• [Activity] The word "frame": say how many lines of the data below contain it, and give the number alone.

Source texts of formatted documents:
════════
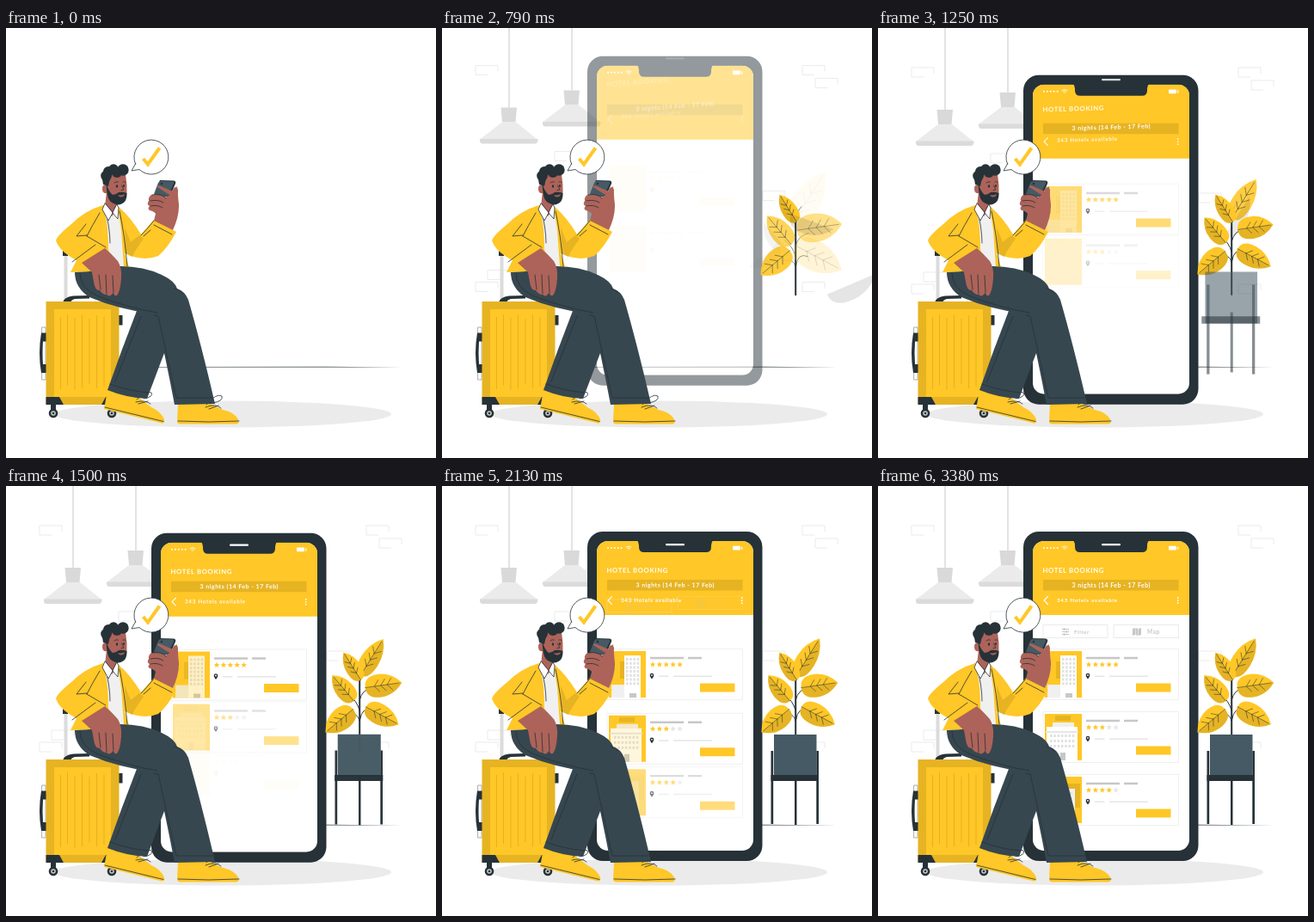
Recreate the animation shown at these times as an HTML page. Size 500x500 px, loop 3.46 s.

```html
<!DOCTYPE html>
<html lang="en">
<head>
<meta charset="utf-8">
<title>Hotel booking</title>
<style>
html, body { margin: 0; width: 100%; height: 100%; overflow: hidden; background: #fff; }
svg { display: block; width: 100vw; height: 100vh; }
text { font-family: Lato, sans-serif; font-weight: 700; }
.y { fill: #ffc727; } .d { fill: #263238; } .p { fill: #37474f; } .skin { fill: #ad6359; }
.w { fill: #fff; } .g { fill: #c7c7c7; } .l { fill: #e6e6e6; } .f { fill: #f0f0f0; } .dy { fill: #e6b323; }
.s { fill: none; stroke: #263238; stroke-width: .8; stroke-linecap: round; stroke-linejoin: round; }
.ws { fill: none; stroke: #fff; stroke-width: 1.2; stroke-linecap: round; stroke-linejoin: round; }
.b { fill: none; stroke: #ebebeb; stroke-width: 1; }
</style>
</head>
<body>
<svg viewBox="0 0 500 500">
<defs>
  <clipPath id="screen"><rect x="180" y="64" width="182" height="360" rx="13"/></clipPath>
  <g id="lamp">
    <path d="M78 0V95" stroke="#c7c7c7"/>
    <path fill="#d9d9d9" d="M68.500 95H87L85.500 112H70Z"/>
    <path fill="#ebebeb" d="M70 112H86L111 132H44Z"/>
    <path fill="#dbdbdb" d="M44 131.500H111.500V133Q111 137 108 137H47Q44 137 44 133Z"/>
  </g>
  <path id="star" d="M0-3.300 1-1.100 3.300-.9 1.500.7 2.100 3 0 1.700-2.100 3-1.500.7-3.300-.9-1-1.100Z"/>
  <path id="brick" class="b" d="M14 11H0V0H26V7"/>
  <g id="wheel"><circle r="5.300" class="d"/><circle r="2.800" fill="#c7c7c7"/><circle r="1.300" class="d"/></g>
</defs>

<ellipse cx="252" cy="449" rx="196" ry="15.500" fill="#ebebeb"/>
<path class="d" d="M176 393.900 372 393.800 460 394.400 372 394.600 176 394.600Z"/>

<g id="backdrop">
  <use href="#lamp"/><use href="#lamp" x="73" y="-20"/>
</g>

<g id="phone">
  <rect class="d" x="169" y="53" width="203.500" height="383" rx="18"/>
  <g clip-path="url(#screen)">
    <path class="w" d="M180 64H362V424H180Z"/>
    <path class="y" d="M180 64H362V150H180Z"/>
  </g>
  <path class="d" d="M226 62Q229 65 229 69V71Q229 77 235 77H307Q313 77 313 71V69Q313 65 316 62Z"/>
  <path class="ws" style="stroke-width:2" stroke-dasharray="0 3.900" d="M193 72H209"/>
  <path class="ws" style="stroke-width:.9" d="M214 71Q217 68.500 220 71M215.500 72.500Q217 71.200 218.500 72.500M217 74V74"/>
  <rect class="w" x="338" y="69.800" width="9" height="4.800" rx="1"/><path class="ws" d="M348.800 71V73.500"/>
  <path class="dy" d="M192 109H349.500V121.500H192Z"/>
  <g id="nav">
    <path class="ws" d="M197.500 128.500 193 133 197.500 137.500"/>
    <path class="ws" style="stroke-width:1.800" d="M348.700 130V130M348.700 133V133M348.700 136V136"/>
  </g>
  <g class="w">
    <text id="title" x="191.500" y="100.500" font-size="7.700" letter-spacing=".65">HOTEL BOOKING</text>
    <text id="nights" x="225.500" y="117.500" font-size="7" letter-spacing=".5">3 nights (14 Feb - 17 Feb)</text>
    <text id="count" x="208" y="134.800" font-size="6.300" letter-spacing=".7">343 Hotels available</text>
  </g>
</g>
<rect id="speaker" class="w" x="260" y="67" width="22" height="2.200" rx="1"/>

<g id="filter">
  <rect class="b" x="192" y="161.500" width="75" height="15"/>
  <path stroke="#c7c7c7" d="M214 166.500H222M214 169.500H222M214 172.500H222M216.500 165V168M219.500 168V171M216.500 171V174"/>
  <text class="g" x="228" y="171.700" font-size="6.300" letter-spacing=".5">Filter</text>
</g>
<g id="map">
  <rect class="b" x="274" y="161.500" width="75.500" height="15"/>
  <path class="g" d="M296 166 299 165V173L296 174ZM299.500 165 302.500 166V174L299.500 173ZM303 166 306 165V173L303 174Z"/>
  <text class="g" x="313" y="171.700" font-size="6.500" letter-spacing=".6">Map</text>
</g>
<g id="cards"></g>

<g id="plant">
  <path id="stem" class="s" style="stroke-width:2" d="M411.200 310V217"/>
  <path id="twigs" class="s" style="stroke-width:1" d="M411.500 222Q412 209 418 203M411.500 228Q411 222 407 217M411.500 248Q414 237 426 234M411.500 262Q408 249 398 242M411.500 272Q414 256 425 261M411.500 274Q409 262 397 266"/>
  <g id="leaves"></g>
  <g id="stand">
    <path class="d" d="M382.500 308H385.200V393H382.500Z"/>
    <path class="d" d="M410 337H412.500V394H410Z"/>
    <path class="d" d="M435.300 308H438V393H435.300Z"/>
    <path fill="#455a64" d="M386 289H435.500V338H386Z"/>
    <path class="d" d="M382.500 336H438V343H382.500Z"/>
  </g>
</g>

<g id="suitcase">
  <path fill="#dbdbdb" d="M67.500 264H71.500V319H67.500Z"/>
  <path class="d" d="M66 259H72V265H66ZM66 319Q67 313 78 311.500L97 311V314.500L80 315Q76 316 75 319ZM131 334H135.500V345.500H131Z"/>
  <path class="w s" d="M42 348H46V409H42Z" style="stroke:#999"/>
  <path class="d" d="M41 354.500H47V364.500H43Q42 378 43 391H47V401H41Q37 378 41 354.500Z"/>
  <path class="dy" d="M46.500 318H131.500V438H46.500Z"/>
  <path class="y" d="M56 327H122V429H56Z"/>
  <path d="M63.500 336V420M71.500 333V416M80 337V421M88.500 334V419M97 338V414M105.500 334V419M114 336V417" stroke="#dba91c" stroke-width=".7"/>
  <path class="d" d="M46.500 429H62L67 438H46.500ZM131.500 429H116L111 438H131.500ZM52 438H58V444H52ZM120 438H126V444H120Z"/>
  <use href="#wheel" x="55" y="448"/><use href="#wheel" x="123" y="448"/>
</g>

<g id="man">
  <path class="y" d="M118 421 114 443 181 459.500Q185 460 184 455 180 446 169 441L155 430Z"/>
  <path class="s" d="M115 441 183 457.500M152 432Q164 420 169 424 172 429 160 431M151 435Q162 432 168 437M154 437 165 434"/>
  <path class="p" d="M152 329Q134 375 118 421 140 430 164 431L187 370 195 320Z"/>
  <path class="s" d="M121 414Q142 422 166 424M157 335 127 411"/>
  <path class="y" d="M200 437 199 457Q199 460.500 203 460.500H268Q272 460 270 455 266 447 252 444L236 436Z"/>
  <path class="s" d="M200 457Q236 459 271 457M233 438Q245 424 251 428 253 434 240 436M232 441Q244 436 250 442M236 443 247 439"/>
  <path class="y" d="M113 206Q92 212 76 228 60 241 58 247 62 260 82 270L75 284 101 283 143 278 138 262Q160 272 177 265 188 256 198 237L172 223 157 240Q145 220 131 208Z"/>
  <path class="f" d="M114 208 130 209 134 235 137 277 128 278 119 258Q119 235 116 220Z"/>
  <path class="dy" d="M138 232 145 249 155 241 160 245Q150 258 147 266L139 262Z"/>
  <path class="s" d="M132 213Q138 240 141 277M172 229 193 240M157 241Q163 235 172 224M160 242 168 235M109 215Q100 230 94 242M94 242 116 255M93 228 82 242 94 241M77 272 104 252M115 210Q121 232 121 250"/>
  <path class="p" d="M80 284Q110 283 133 277 160 277 181 287 196 294 199 303 208 306 212 316 227 368 243 437L196 438Q185 380 174 333 130 327 97 313 80 302 80 284Z"/>
  <path class="s" d="M86 285Q86 302 105 311 140 325 176 331M196 303Q201 304 205 308M172 334 177 335 198 430 240 430"/>
  <path class="skin" d="M117 190 115 208 123 219 130 210 130 200Z"/>
  <path class="s" style="fill:#fff" d="M115 204 112 211 119 224 124 215ZM124 215 130 222 131 209 129 205Z"/>
  <path class="skin" d="M115 170H139Q141 182 140.500 192 139 200 130 202 119 200 117 192 112 193 112 187 112 182 116 183Z"/>
  <path class="d" d="M116.500 180Q119 190 124 194 128 194 131 191 136 190 140.500 192 141 204 131 205.500 122 205 119 198 117 192 116.500 180Z"/>
  <path class="skin" d="M130 194Q134 195.500 138 193 137 196.500 134 196.500 131 196.500 130 194Z"/>
  <g class="d">
    <path d="M111 170H122L119 184 113 182Z"/>
    <circle cx="116.500" cy="172" r="6.300"/><circle cx="119" cy="167" r="6"/><circle cx="125" cy="164" r="5.800"/>
    <circle cx="129" cy="168" r="6"/><circle cx="136" cy="165" r="6.700"/>
    <ellipse cx="129" cy="184" rx="1.200" ry="1.700"/><ellipse cx="137" cy="183.500" rx="1" ry="1.600"/>
  </g>
  <path class="s" d="M134.500 183 137 188 134 188.500M126 180Q128 178 130.500 179M136 179Q138 178 139 179.500"/>
  <path class="skin" d="M88 273 115 256Q122 262 130 271 135 279 134 291 133 306 129 311 125 312 125 307 121 314 117 310 112 310 109 305 103 305 102 295L100 284Z"/>
  <path class="s" d="M108 287 110 304M116 287 117 309M124 288 125 307"/>
  <path class="skin" d="M172 224 194 235Q201 220 201 207 199 196 200 188 197 182 194 188L190 205 176 208Z"/>
  <path class="d" d="M179 177 195 177.500Q198 178 197 181L190 197 173 194Z"/>
  <path fill="#455a64" d="M180 178 194 178.500Q196 179 195 181L188 196 172 193 177 180Q178 178 180 178Z"/>
  <circle class="d" cx="181" cy="181" r="1.300"/>
  <path class="skin" d="M176 185Q175 182 180 184L194 190 199 184 201 207 194 224 176 220Q174 213 167 212 164 210 167 207 163 205 166 201 165 197 169 194 178 192 186 197L190 194Z"/>
  <path class="s" d="M168 201Q177 199 183 203M168 207Q176 205 182 209M170 194Q181 192 186 198"/>
</g>

<path class="s" style="fill:#fff" d="M150.500 158 146 166 155 164.500A20 20 0 1 0 150.500 158Z"/>
<path d="M159.500 152 165 158.500 178.500 139.500" fill="none" stroke="#ffc727" stroke-width="4"/>
</svg>
<script>
const LOOP = 3460;
const $ = id => document.getElementById(id);

// Cubic Bezier (.36, -.01, .5, 1.38): slow start, slight overshoot
function ease(x) {
  if (x <= 0) return 0;
  if (x >= 1) return 1;
  let lo = 0, hi = 1, s;
  const at = (a, b) => 3 * a * s * (1 - s) ** 2 + 3 * b * s * s * (1 - s) + s ** 3;
  for (let i = 0; i < 24; i++) {
    s = (lo + hi) / 2;
    if (at(.36, .5) < x) lo = s; else hi = s;
  }
  return at(-.01, 1.38);
}

// Piecewise linear track of [time, ...values]
function track(t, keys) {
  const i = keys.findIndex(k => k[0] > t);
  if (i === 0) return keys[0].slice(1);
  if (i < 0) return keys.at(-1).slice(1);
  const [a, b] = [keys[i - 1], keys[i]], u = (t - a[0]) / (b[0] - a[0]);
  return a.slice(1).map((v, j) => v + (b[j + 1] - v) * u);
}

function place(el, transform, opacity) {
  el.setAttribute('transform', transform);
  el.setAttribute('opacity', Math.max(0, Math.min(1, opacity)));
}

const bricks = [[39, 46], [419, 46], [434, 61], [39, 298], [53, 284], [373, 192], [419, 298], [131, 146]];
$('backdrop').insertAdjacentHTML('afterbegin',
  bricks.map(([x, y]) => `<use href="#brick" x="${x}" y="${y}"/>`).join(''));

const grid = (x, y, cols, rows, dx, dy) => {
  let d = '';
  for (let r = 0; r < rows; r++) for (let c = 0; c < cols; c++) d += `M${x + c * dx} ${y + r * dy}h2.500v3h-2.500z`;
  return `<path d="${d}" fill="#e0e0e0"/>`;
};
const buildings = [
  `<path class="dy" d="M207 12H213V32H207Z"/><path class="f" d="M197 39H212V54H197Z"/>
   <path class="w" d="M212 5H231V54H212Z"/>${grid(214, 8, 4, 7, 4.200, 4.700)}<path class="g" d="M218 49H226V54H218Z"/>`,
  `<path class="dy" d="M206 2H224V8H206Z"/><path class="f" d="M203 10H228V15H203Z"/><path class="w" d="M196 15H232V54H196Z"/>
   <path class="l" d="M195 20H233V22H195Z"/>${grid(200, 24, 7, 3, 4.300, 6)}<path class="g" d="M212 45H218V54H212Z"/>`,
  `<path class="dy" d="M215 8H235V36H215Z"/><path class="f" d="M200 14H229V54H200Z"/>${grid(218, 18, 2, 5, 5, 6)}`
];
const cards = [
  { start: 457, dur: 1500, stars: 5 },
  { start: 340, dur: 2400, stars: 3 },
  { start: 1026, dur: 2130, stars: 4 }
];
$('cards').innerHTML = cards.map(({ stars }, i) => `<g><g transform="translate(0 ${192 + 73 * i})">
  <rect class="b" x="192" y="-2.500" width="157.500" height="59" style="stroke:#f0f0f0"/>
  <path class="y" d="M194 0H237V54H194Z"/><g class="building">${buildings[i]}</g>
  <path class="g" d="M242 6.800H281V9.200H242ZM286 6.800H302V9.200H286Z"/>
  ${[0, 1, 2, 3, 4].map(n => `<use href="#star" x="${245 + 7.900 * n}" y="15.500" class="${n < stars ? 'y' : 'l'}"/>`).join('')}
  <path class="d" d="M244 32.500Q241.500 29 241.700 28A2.300 2.300 0 0 1 246.300 28Q246.500 29 244 32.500Z"/><circle class="w" cx="244" cy="28" r=".9"/>
  <path class="l" d="M252 28.500H263.500V30H252ZM269 28.500H314V30H269Z"/>
  <path class="y" d="M300 37.500H340.500V47.500H300Z"/></g></g>`).join('');

// Centre, angle, length, width, start time and the route of the shaded half: time, dx, dy, turn
const leaves = [
  { x: 425.5, y: 199, a: -58, l: 51, w: 21, start: 670, route: [[900, -8, 36, 0], [1250, -8, 20, 0], [1400, 0, 0, 0]] },
  { x: 402.5, y: 209.5, a: -122, l: 38, w: 17, start: 70, route: [[250, 8, 5, 0], [600, 0, 0, 0]] },
  { x: 439, y: 231.5, a: -8, l: 43, w: 25, start: 390, route: [[300, -26, 10, 90], [630, -18, -14, 60], [930, 0, 0, 0]] },
  { x: 392, y: 235, a: -130, l: 39, w: 20, start: 285, route: [[600, -10, 20, 0], [900, 0, 0, 0]] },
  { x: 437.5, y: 267, a: 28, l: 44, w: 23, start: 560, route: [[250, 10, 150, -90], [630, 23, 59, -73], [960, 55, 1, -28], [1170, 30, -4, -10], [1250, 0, 0, 0]] },
  { x: 387.5, y: 273, a: 140, l: 42, w: 24, start: 200, route: [[700, -16, -12, 0], [960, -9, -4, 0], [1200, 0, 0, 0]] }
];
$('leaves').innerHTML = leaves.map(({ l, w, a }) => {
  const h = l / 2, side = Math.abs(a) > 90 ? -1 : 1, k = w * .54;
  const half = v => `Q${-h} ${v} ${-h * .2} ${v}Q${h * .5} ${v} ${h} 0`;
  let veins = `M${-h} 0H${h * .85}`;
  for (const u of [-.5, -.15, .2]) veins += `M${u * h} 0l${h * .25} ${-k * .5}M${u * h} 0l${h * .25} ${k * .5}`;
  return `<path class="y" d="M${-h} 0${half(-k)}M${-h} 0${half(k)}"/>
    <path d="M${-h} 0${half(k * side)}Z"/>
    <path class="s" style="stroke-width:.5" d="${veins}"/>`;
}).join('');
const leafParts = [...$('leaves').children];

const slide = (el, p, dy, opacity = p) => place(el, `translate(0 ${dy * (1 - p)})`, opacity);

// Shrinks from 1.5 times the size about the element's own centre
function zoom(el, p) {
  const box = el.getBBox(), x = box.x + box.width / 2, y = box.y + box.height / 2, s = 1.5 - .5 * p;
  place(el, `translate(${x} ${y}) scale(${s}) translate(${-x} ${-y})`, p);
}

// Text swings about a vertical axis at pivot
function swing(id, slope, pivot, opacity) {
  place($(id), `matrix(1 ${slope} 0 1 0 ${-slope * pivot})`, opacity);
}

function draw(t) {
  if (t < 80) t = 0;
  const p = (start, dur = 1000) => ease((t - start) / dur);

  slide($('backdrop'), p(0), 40);
  slide($('phone'), p(305, 1280), -40);
  slide($('speaker'), p(457, 1500), -40);
  const [slope] = track(t, [[400, -.1], [960, -.062], [1250, -.028], [1600, .012], [1750, .011], [2200, 0]]);
  const [fade] = track(t, [[600, 0], [960, .6], [1250, .9], [1600, 1]]);
  swing('title', slope, 28, fade);
  swing('nights', slope, 220, fade * 1.6);
  swing('count', slope, 80, fade);
  place($('nav'), `translate(0 ${slope * 90})`, fade);

  cards.forEach(({ start, dur }, i) => {
    const card = $('cards').children[i], q = p(start, dur);
    slide(card, q, -40, q * q);
    card.querySelector('.building').setAttribute('opacity', Math.max(0, p(start + .3 * dur, .8 * dur)));
  });
  slide($('filter'), p(1790, 1280), -40);
  slide($('map'), p(1850, 1280), -40);

  slide($('stem'), p(115), 40);
  slide($('twigs'), p(390), 10);
  leaves.forEach(({ x, y, a, start, route }, i) => {
    const q = p(start), scale = `scale(${1.5 - .5 * q})`, [dx, dy, turn] = track(t, route);
    const [body, shade, veins] = leafParts.slice(i * 3, i * 3 + 3);
    const pose = `translate(${x} ${y}) rotate(${a}) ${scale}`;
    place(body, pose, q);
    place(veins, pose, q);
    place(shade, `translate(${x + dx} ${y + dy}) rotate(${a + turn}) ${scale}`,
      .1 * Math.min(1, Math.max(0, (t - route[0][0]) / 400)));
  });
  for (const part of $('stand').children) zoom(part, p(845));
}

function frame() {
  draw(performance.now() % LOOP);
  requestAnimationFrame(frame);
}
frame();
</script>
</body>
</html>
```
════════
• [Exercise solution] 3